BEGIN RECORDS PROVIDED
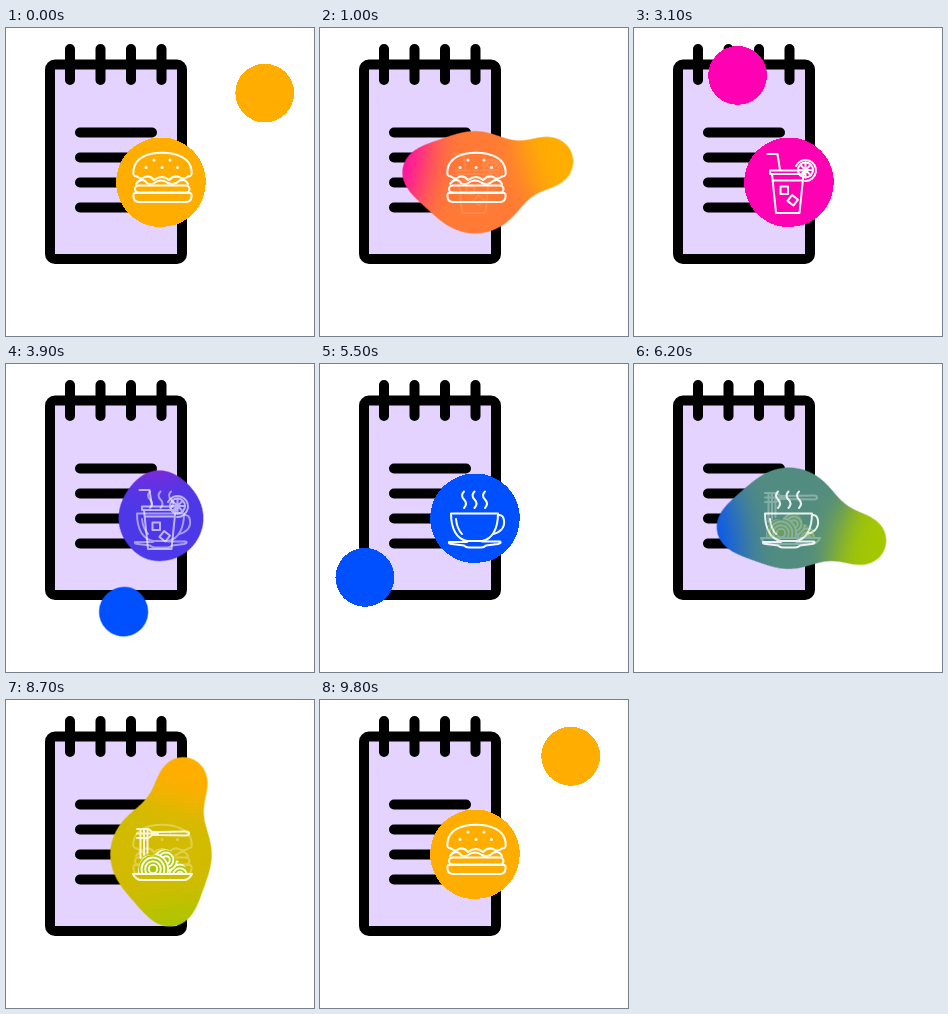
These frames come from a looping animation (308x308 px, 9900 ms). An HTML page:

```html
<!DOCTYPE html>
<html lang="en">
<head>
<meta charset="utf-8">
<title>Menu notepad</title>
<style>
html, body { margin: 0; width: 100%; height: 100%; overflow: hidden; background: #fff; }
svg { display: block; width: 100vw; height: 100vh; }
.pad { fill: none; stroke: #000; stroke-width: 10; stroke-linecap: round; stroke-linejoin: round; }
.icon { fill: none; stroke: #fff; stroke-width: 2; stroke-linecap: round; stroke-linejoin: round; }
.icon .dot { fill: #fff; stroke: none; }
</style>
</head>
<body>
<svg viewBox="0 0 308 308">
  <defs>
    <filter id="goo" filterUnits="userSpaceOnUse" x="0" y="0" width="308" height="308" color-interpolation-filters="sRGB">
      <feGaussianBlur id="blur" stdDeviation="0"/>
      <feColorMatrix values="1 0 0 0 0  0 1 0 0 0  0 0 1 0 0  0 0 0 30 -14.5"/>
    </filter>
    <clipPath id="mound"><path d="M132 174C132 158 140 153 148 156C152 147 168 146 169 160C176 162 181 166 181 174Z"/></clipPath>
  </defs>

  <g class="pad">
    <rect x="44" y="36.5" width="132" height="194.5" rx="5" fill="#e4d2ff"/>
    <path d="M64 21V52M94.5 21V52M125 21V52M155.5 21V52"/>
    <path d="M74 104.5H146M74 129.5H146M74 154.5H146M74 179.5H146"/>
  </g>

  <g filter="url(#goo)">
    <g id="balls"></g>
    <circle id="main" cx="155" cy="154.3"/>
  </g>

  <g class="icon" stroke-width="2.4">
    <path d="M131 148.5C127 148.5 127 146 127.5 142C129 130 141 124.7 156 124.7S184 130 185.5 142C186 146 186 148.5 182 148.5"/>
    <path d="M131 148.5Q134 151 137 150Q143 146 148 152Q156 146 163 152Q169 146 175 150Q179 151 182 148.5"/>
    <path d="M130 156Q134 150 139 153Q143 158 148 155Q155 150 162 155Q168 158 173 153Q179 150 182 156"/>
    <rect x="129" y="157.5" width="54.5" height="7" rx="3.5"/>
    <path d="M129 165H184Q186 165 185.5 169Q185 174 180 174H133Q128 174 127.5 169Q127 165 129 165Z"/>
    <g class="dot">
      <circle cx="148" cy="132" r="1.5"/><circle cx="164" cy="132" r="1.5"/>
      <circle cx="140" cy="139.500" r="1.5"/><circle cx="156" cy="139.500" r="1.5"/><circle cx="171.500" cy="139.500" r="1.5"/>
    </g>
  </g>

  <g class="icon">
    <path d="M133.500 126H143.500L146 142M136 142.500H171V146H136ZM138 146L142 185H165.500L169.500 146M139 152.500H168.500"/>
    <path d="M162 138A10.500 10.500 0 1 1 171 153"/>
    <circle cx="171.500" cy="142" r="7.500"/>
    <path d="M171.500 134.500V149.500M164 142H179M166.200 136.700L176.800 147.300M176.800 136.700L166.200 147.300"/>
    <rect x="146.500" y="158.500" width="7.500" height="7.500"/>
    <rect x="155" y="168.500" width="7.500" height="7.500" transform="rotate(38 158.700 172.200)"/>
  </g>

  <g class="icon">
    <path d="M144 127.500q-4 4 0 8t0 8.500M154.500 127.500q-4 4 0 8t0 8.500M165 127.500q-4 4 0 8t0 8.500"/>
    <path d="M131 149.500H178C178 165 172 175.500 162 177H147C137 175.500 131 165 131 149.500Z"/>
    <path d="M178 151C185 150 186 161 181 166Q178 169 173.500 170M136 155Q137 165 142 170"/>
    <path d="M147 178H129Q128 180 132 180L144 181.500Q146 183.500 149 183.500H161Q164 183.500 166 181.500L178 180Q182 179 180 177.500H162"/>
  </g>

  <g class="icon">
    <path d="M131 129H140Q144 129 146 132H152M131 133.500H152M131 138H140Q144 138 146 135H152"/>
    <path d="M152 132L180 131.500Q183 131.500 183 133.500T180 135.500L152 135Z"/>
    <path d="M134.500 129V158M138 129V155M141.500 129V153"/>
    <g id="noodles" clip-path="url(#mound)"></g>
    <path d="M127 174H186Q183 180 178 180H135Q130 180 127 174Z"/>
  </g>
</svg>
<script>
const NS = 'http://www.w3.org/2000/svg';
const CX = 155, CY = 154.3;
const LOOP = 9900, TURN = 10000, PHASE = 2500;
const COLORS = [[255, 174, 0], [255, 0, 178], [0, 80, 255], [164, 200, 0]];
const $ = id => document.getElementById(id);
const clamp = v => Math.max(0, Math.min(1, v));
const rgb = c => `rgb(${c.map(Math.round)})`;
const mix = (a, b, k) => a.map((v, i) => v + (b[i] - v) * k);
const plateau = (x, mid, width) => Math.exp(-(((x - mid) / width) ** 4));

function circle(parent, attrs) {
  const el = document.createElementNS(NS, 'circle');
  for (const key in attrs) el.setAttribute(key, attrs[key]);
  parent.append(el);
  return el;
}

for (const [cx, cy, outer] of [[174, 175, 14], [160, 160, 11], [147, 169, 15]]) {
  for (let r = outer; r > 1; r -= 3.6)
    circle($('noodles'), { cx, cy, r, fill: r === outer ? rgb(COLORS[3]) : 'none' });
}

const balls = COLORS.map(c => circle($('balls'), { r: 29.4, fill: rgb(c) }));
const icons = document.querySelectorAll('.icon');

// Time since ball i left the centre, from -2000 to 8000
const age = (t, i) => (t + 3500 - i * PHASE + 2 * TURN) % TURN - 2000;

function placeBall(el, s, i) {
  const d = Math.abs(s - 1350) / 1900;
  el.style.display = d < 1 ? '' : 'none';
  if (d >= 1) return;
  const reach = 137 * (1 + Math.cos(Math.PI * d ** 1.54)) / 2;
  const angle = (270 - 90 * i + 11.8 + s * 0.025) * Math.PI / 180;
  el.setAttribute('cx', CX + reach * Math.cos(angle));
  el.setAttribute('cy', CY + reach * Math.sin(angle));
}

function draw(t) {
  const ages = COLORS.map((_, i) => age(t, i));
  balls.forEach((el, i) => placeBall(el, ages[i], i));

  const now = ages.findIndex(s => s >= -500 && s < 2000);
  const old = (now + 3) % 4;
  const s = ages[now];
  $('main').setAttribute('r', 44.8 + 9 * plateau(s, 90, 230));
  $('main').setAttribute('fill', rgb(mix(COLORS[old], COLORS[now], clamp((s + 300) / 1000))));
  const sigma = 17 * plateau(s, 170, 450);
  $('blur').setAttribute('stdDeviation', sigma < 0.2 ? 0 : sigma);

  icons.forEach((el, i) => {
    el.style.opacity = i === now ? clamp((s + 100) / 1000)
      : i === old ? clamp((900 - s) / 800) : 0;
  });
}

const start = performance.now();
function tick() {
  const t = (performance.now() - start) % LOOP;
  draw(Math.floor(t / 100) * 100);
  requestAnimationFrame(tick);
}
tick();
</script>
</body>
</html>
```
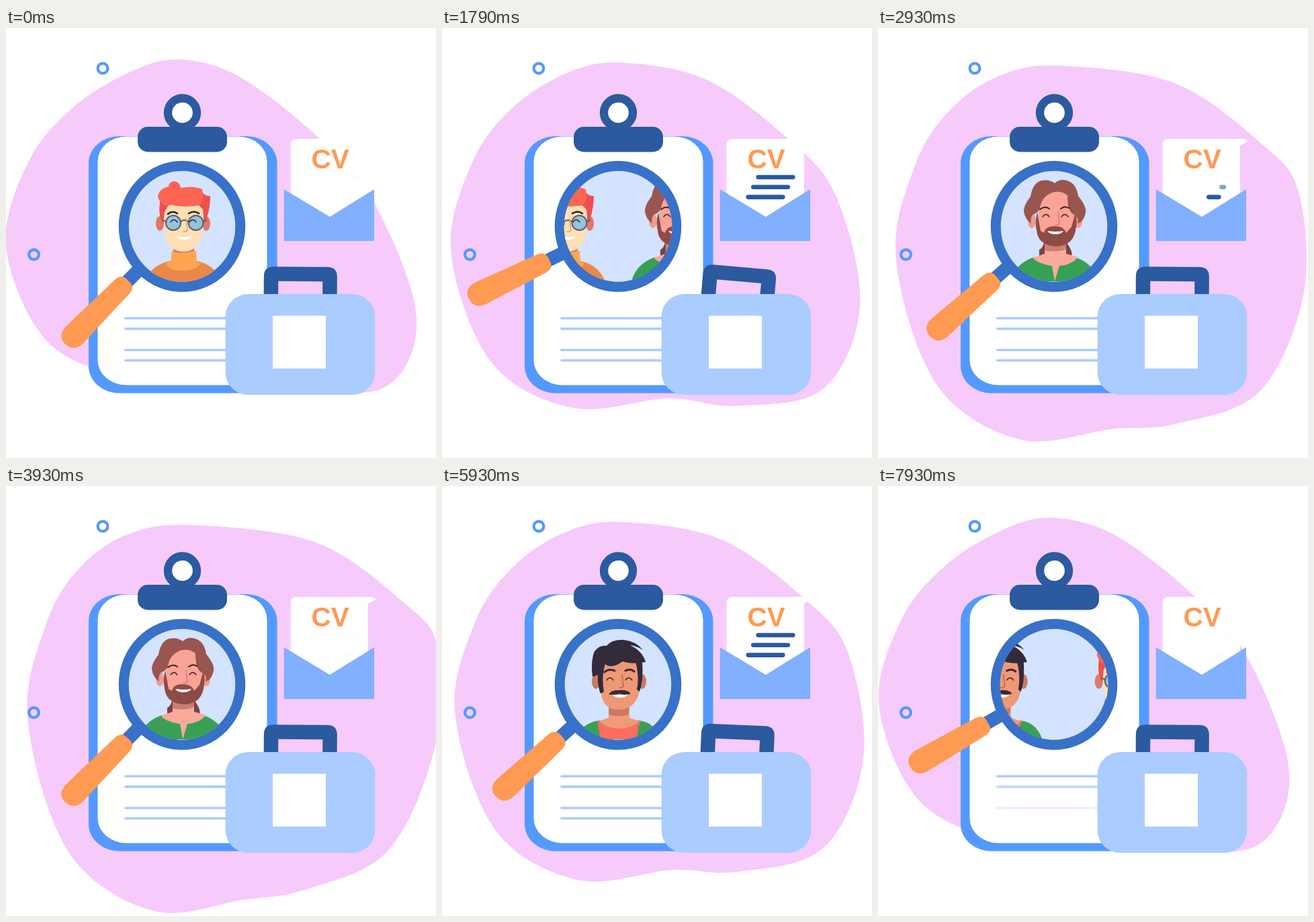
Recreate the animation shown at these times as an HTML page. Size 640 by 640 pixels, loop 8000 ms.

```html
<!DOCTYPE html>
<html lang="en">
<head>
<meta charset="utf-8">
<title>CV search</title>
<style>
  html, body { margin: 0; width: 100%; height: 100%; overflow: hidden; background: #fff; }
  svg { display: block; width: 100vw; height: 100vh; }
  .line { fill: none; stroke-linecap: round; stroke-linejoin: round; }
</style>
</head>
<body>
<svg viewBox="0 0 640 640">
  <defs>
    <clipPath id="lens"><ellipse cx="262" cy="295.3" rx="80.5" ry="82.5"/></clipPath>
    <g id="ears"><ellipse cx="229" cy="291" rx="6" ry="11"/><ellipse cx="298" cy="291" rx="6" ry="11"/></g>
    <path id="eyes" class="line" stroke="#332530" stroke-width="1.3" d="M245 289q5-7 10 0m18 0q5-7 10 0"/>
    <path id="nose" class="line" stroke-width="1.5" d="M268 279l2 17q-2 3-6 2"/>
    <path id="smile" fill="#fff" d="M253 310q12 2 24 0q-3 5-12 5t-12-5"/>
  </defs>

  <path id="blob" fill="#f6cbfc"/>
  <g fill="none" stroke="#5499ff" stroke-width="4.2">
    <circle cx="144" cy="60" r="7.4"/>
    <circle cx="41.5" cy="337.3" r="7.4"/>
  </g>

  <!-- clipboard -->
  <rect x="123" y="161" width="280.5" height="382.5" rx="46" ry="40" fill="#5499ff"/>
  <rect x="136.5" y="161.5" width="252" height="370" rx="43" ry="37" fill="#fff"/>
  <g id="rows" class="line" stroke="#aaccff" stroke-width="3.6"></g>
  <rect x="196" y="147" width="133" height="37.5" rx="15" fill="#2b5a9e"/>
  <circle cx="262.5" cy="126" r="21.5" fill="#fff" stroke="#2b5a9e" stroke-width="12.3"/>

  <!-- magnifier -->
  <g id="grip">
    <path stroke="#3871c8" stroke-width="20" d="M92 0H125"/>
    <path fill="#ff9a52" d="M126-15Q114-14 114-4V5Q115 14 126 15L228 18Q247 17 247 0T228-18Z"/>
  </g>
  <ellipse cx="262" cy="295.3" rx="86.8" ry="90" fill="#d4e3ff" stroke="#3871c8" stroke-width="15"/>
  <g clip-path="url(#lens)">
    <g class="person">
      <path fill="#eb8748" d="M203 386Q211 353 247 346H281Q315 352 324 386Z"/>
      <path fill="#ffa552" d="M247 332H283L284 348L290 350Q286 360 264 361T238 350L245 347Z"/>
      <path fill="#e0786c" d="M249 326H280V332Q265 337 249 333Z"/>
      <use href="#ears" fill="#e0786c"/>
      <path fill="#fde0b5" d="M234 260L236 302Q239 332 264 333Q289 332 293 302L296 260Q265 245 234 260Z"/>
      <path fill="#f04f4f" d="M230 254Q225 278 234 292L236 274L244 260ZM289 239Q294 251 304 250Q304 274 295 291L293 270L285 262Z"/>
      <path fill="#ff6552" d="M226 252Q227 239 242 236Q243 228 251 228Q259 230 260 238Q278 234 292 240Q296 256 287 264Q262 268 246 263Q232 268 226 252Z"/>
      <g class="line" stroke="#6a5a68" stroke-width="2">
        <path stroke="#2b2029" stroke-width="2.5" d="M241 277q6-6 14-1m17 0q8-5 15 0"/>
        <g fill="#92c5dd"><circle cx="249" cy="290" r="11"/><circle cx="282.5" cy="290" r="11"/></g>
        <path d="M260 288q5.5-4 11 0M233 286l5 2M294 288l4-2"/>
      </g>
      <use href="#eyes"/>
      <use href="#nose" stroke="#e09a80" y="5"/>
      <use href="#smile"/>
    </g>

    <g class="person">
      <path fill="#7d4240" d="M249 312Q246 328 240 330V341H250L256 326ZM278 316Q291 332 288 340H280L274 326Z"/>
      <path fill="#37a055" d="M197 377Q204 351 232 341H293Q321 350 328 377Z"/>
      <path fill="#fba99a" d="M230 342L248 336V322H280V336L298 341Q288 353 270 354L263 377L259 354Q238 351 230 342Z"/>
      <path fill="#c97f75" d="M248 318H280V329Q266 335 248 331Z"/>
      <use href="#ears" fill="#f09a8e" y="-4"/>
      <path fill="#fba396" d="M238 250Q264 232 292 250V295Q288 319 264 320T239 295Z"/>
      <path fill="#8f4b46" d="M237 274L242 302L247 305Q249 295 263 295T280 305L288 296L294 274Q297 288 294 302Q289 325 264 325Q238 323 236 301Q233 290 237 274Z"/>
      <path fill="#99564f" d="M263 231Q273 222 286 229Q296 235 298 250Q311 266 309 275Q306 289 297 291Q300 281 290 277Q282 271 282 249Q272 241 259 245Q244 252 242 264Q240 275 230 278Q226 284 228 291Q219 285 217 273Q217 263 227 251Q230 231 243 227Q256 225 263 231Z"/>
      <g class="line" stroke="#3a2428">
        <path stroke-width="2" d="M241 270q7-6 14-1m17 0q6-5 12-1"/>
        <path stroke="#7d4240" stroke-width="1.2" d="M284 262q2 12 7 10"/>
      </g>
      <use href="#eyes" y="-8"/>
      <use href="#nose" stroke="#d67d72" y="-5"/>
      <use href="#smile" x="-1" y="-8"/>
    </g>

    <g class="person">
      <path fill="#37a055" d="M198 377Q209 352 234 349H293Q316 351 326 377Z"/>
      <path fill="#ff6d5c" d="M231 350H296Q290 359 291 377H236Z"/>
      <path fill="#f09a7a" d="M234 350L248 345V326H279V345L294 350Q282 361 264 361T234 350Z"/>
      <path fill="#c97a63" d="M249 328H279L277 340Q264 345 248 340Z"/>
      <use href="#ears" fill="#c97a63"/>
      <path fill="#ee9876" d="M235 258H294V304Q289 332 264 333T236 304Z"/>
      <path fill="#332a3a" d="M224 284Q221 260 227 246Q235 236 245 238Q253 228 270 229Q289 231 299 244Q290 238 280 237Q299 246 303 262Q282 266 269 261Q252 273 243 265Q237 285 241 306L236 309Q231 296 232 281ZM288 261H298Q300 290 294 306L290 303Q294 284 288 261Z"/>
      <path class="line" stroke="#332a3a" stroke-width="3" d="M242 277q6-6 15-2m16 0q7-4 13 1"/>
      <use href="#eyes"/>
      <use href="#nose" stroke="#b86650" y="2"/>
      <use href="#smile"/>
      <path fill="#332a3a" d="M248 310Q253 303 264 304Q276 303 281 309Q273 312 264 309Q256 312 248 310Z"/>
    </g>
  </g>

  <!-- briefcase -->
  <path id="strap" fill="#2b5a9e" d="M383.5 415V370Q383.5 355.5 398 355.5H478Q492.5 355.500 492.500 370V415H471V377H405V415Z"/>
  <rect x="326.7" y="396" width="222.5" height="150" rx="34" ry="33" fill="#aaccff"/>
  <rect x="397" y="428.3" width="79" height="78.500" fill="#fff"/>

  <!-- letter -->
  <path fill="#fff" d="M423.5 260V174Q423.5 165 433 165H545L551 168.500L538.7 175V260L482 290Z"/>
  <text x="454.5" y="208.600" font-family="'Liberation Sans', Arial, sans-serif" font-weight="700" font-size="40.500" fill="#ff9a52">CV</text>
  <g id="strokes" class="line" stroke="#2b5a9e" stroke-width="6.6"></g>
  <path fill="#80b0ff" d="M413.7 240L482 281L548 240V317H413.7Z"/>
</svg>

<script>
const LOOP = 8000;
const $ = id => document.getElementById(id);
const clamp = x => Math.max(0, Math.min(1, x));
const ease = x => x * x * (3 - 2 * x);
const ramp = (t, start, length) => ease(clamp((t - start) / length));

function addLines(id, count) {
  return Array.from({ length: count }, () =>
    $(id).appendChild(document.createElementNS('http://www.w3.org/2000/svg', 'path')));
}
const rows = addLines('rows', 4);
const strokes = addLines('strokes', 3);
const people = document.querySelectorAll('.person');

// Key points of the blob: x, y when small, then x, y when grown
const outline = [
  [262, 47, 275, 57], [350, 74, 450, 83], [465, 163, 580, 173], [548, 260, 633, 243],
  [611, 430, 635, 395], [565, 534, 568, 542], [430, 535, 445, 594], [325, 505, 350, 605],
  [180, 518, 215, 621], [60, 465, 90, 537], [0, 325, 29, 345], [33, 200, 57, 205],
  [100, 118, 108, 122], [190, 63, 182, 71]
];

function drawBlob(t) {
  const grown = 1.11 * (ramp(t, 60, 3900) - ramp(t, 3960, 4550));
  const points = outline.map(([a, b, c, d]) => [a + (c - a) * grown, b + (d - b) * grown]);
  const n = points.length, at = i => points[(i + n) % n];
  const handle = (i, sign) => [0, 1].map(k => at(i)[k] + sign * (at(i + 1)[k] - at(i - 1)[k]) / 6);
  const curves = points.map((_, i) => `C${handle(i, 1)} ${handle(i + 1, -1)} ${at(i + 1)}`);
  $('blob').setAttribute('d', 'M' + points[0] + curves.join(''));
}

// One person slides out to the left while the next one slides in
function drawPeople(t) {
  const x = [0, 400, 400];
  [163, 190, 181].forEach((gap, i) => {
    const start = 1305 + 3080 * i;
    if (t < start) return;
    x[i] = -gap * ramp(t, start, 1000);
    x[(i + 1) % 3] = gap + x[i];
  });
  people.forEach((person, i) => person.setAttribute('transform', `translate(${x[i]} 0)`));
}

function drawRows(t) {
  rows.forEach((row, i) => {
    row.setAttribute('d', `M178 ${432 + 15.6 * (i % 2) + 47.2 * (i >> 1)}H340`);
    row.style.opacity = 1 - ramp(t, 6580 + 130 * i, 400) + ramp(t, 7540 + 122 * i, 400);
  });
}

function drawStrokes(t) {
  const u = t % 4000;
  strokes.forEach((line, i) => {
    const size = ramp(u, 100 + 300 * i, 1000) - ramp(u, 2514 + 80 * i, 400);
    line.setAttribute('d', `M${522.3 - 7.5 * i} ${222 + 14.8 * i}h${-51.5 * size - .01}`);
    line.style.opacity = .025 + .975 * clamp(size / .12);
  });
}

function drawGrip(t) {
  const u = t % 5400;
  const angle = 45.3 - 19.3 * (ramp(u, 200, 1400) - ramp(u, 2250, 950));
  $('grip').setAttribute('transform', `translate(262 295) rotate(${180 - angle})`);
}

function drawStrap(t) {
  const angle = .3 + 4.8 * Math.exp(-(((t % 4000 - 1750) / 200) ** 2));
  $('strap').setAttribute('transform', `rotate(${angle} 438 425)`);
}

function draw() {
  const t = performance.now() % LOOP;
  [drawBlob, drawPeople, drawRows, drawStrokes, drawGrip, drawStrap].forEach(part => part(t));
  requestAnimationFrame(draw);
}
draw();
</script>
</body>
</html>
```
END RECORDS PROVIDED
From the listing above, work out the number of lines that contain "rect" and give only that.

9